:: Materials provided ::
BEGIN

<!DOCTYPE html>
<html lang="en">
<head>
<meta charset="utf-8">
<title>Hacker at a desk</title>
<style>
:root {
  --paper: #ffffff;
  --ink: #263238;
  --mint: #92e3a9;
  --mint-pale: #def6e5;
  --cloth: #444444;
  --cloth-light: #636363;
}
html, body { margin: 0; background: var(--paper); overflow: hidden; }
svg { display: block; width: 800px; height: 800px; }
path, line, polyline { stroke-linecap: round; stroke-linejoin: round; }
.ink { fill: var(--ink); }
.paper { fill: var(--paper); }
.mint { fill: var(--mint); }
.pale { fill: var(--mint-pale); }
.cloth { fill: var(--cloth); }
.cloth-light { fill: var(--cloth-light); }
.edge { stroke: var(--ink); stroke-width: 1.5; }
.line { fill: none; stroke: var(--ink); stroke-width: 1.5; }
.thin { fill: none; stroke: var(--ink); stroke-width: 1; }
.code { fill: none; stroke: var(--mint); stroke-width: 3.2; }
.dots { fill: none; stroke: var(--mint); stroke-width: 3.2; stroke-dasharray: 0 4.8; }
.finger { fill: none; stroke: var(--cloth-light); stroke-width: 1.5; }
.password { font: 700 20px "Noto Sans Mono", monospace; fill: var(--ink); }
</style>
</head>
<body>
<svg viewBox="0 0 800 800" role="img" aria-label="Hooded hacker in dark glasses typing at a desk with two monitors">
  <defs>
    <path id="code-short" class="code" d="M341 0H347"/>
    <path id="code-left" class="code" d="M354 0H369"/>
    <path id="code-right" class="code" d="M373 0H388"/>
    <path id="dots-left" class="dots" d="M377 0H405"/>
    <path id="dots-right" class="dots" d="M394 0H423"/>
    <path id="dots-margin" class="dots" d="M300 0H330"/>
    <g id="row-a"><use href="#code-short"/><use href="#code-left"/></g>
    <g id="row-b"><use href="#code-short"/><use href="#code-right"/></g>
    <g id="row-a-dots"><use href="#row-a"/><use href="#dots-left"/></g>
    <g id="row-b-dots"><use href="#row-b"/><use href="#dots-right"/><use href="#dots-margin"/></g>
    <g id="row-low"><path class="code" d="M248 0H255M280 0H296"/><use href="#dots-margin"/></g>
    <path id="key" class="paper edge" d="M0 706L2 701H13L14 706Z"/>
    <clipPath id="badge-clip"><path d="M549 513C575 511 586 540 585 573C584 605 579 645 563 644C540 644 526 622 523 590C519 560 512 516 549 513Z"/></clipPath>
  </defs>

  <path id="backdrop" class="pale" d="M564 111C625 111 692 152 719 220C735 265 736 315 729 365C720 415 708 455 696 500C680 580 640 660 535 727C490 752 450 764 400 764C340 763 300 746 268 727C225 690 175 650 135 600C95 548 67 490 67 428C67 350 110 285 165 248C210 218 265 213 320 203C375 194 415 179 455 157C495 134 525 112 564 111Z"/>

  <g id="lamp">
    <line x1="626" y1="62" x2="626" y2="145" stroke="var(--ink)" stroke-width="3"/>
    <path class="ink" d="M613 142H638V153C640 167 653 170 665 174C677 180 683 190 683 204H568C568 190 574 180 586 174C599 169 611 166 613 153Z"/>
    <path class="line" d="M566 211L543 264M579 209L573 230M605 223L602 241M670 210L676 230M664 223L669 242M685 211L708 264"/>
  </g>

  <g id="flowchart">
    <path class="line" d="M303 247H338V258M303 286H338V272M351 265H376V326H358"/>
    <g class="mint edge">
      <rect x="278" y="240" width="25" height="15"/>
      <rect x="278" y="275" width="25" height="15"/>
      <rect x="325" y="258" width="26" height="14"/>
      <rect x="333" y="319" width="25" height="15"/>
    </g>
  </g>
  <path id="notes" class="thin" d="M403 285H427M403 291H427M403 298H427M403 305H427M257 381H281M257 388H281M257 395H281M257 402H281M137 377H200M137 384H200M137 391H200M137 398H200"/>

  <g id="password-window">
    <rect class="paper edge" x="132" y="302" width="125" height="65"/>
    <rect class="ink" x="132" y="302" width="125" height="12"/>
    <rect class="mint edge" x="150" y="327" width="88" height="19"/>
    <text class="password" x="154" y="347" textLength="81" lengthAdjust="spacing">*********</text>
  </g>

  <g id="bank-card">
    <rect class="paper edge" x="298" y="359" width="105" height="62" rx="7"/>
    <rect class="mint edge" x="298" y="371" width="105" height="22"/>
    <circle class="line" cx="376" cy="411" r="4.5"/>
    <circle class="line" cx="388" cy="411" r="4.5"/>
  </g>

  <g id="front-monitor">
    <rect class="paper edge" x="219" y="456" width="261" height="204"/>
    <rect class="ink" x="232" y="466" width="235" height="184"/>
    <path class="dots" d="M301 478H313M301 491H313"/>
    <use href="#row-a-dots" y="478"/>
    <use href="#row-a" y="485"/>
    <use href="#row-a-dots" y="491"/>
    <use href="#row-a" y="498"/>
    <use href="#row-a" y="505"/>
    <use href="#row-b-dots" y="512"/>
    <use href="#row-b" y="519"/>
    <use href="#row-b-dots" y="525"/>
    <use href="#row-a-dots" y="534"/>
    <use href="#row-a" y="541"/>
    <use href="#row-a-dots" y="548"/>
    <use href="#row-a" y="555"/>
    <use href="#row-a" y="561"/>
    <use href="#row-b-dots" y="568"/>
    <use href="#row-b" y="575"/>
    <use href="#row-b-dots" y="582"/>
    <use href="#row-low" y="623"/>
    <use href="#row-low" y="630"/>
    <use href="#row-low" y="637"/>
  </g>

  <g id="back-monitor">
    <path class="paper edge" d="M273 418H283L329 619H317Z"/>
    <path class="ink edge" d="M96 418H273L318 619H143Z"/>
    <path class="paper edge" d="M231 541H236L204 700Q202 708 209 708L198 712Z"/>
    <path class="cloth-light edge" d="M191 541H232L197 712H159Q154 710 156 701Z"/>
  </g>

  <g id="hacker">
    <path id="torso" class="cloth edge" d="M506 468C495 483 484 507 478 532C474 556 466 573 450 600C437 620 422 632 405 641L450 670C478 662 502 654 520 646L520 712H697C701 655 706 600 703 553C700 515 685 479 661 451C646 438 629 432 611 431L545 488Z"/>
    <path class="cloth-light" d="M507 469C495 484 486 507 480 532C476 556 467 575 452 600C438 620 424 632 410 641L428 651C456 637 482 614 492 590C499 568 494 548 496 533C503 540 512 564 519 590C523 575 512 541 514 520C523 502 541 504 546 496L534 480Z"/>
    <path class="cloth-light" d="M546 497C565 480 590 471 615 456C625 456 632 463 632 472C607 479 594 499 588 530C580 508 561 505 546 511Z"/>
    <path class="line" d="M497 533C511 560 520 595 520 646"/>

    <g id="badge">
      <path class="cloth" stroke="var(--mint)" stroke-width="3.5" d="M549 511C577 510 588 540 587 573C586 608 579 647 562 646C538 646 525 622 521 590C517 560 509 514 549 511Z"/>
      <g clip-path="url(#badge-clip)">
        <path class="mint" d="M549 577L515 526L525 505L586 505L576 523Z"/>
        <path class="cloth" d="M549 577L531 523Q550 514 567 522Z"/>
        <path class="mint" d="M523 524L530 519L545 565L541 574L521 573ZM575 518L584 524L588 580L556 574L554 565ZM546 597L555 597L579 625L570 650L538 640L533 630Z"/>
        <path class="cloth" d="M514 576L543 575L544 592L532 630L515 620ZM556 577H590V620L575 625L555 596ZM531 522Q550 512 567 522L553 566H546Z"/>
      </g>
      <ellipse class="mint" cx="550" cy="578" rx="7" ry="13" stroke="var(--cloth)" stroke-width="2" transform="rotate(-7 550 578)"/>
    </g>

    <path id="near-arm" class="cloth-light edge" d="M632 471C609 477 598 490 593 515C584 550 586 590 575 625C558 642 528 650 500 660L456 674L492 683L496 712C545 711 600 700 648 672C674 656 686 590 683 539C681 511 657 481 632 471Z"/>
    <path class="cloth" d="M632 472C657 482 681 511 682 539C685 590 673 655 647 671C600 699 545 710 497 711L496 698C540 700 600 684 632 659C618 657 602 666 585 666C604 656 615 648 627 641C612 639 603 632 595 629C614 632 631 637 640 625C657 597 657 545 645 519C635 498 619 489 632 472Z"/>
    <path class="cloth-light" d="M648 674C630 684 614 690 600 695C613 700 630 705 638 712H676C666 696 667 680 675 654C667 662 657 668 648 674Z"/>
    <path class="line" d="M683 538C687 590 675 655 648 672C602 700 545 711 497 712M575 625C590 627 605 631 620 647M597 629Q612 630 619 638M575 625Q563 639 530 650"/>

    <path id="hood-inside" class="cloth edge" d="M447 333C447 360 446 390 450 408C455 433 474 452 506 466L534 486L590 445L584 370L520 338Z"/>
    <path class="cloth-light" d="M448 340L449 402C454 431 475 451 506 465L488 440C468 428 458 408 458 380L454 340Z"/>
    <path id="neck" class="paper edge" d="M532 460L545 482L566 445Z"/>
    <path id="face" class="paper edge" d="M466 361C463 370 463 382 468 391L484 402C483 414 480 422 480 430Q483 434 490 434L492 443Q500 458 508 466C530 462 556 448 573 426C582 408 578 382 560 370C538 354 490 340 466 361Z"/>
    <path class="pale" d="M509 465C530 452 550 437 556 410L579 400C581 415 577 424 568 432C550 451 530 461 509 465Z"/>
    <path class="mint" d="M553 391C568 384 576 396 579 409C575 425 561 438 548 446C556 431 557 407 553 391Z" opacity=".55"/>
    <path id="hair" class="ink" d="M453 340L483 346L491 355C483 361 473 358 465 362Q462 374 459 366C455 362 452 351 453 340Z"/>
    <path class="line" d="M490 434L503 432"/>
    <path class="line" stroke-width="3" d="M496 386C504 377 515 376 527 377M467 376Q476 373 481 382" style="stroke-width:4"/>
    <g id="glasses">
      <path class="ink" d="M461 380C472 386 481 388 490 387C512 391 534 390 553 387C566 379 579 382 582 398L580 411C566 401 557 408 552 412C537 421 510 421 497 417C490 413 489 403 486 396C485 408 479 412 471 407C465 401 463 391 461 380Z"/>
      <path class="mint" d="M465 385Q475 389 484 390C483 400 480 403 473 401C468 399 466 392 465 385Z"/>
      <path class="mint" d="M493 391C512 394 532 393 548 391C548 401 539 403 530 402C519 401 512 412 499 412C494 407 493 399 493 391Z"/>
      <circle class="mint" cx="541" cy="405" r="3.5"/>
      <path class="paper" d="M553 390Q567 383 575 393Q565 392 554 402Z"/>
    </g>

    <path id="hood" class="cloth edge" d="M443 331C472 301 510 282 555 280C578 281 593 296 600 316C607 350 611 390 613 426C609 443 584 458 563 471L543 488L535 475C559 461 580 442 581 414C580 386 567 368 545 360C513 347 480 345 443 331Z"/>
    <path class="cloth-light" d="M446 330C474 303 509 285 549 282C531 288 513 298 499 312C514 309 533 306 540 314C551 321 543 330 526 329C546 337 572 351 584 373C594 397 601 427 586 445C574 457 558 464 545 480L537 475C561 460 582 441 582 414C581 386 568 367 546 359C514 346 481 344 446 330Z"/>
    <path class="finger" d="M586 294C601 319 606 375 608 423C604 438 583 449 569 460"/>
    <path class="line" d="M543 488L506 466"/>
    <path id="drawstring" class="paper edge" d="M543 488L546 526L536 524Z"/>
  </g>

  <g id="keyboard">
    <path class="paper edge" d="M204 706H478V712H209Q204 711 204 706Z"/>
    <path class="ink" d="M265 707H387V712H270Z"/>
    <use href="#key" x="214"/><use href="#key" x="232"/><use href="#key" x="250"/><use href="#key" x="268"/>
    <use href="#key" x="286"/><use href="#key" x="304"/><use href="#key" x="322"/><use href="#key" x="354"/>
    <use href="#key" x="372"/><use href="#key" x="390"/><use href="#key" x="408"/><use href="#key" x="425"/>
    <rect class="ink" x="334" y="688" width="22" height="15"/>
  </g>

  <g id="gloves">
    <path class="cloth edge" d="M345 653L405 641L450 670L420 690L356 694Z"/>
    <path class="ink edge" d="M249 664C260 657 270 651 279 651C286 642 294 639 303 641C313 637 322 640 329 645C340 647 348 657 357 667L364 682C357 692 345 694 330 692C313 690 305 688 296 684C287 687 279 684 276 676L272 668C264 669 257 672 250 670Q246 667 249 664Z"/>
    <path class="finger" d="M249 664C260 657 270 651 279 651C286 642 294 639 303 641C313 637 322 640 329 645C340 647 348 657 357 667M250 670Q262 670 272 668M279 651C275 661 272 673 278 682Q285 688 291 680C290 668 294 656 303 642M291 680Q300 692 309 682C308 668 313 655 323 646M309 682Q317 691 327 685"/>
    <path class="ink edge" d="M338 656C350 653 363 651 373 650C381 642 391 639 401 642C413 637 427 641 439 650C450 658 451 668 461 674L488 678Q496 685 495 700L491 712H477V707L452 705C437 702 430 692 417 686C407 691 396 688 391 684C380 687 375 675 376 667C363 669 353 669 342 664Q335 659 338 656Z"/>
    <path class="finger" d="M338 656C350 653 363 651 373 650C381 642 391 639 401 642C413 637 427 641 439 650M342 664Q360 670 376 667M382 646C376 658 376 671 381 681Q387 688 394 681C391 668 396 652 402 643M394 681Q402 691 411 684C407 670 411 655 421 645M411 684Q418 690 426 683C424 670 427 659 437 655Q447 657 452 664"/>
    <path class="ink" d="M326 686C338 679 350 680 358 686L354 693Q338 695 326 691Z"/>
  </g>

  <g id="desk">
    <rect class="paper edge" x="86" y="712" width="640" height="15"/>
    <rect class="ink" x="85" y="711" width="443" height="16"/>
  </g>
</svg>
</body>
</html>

END

:: Instructions for the task ::
Scan the data above; copy every line where "thin" appears.

:: Solution to this task ::
.thin { fill: none; stroke: var(--ink); stroke-width: 1; }
  <path id="notes" class="thin" d="M403 285H427M403 291H427M403 298H427M403 305H427M257 381H281M257 388H281M257 395H281M257 402H281M137 377H200M137 384H200M137 391H200M137 398H200"/>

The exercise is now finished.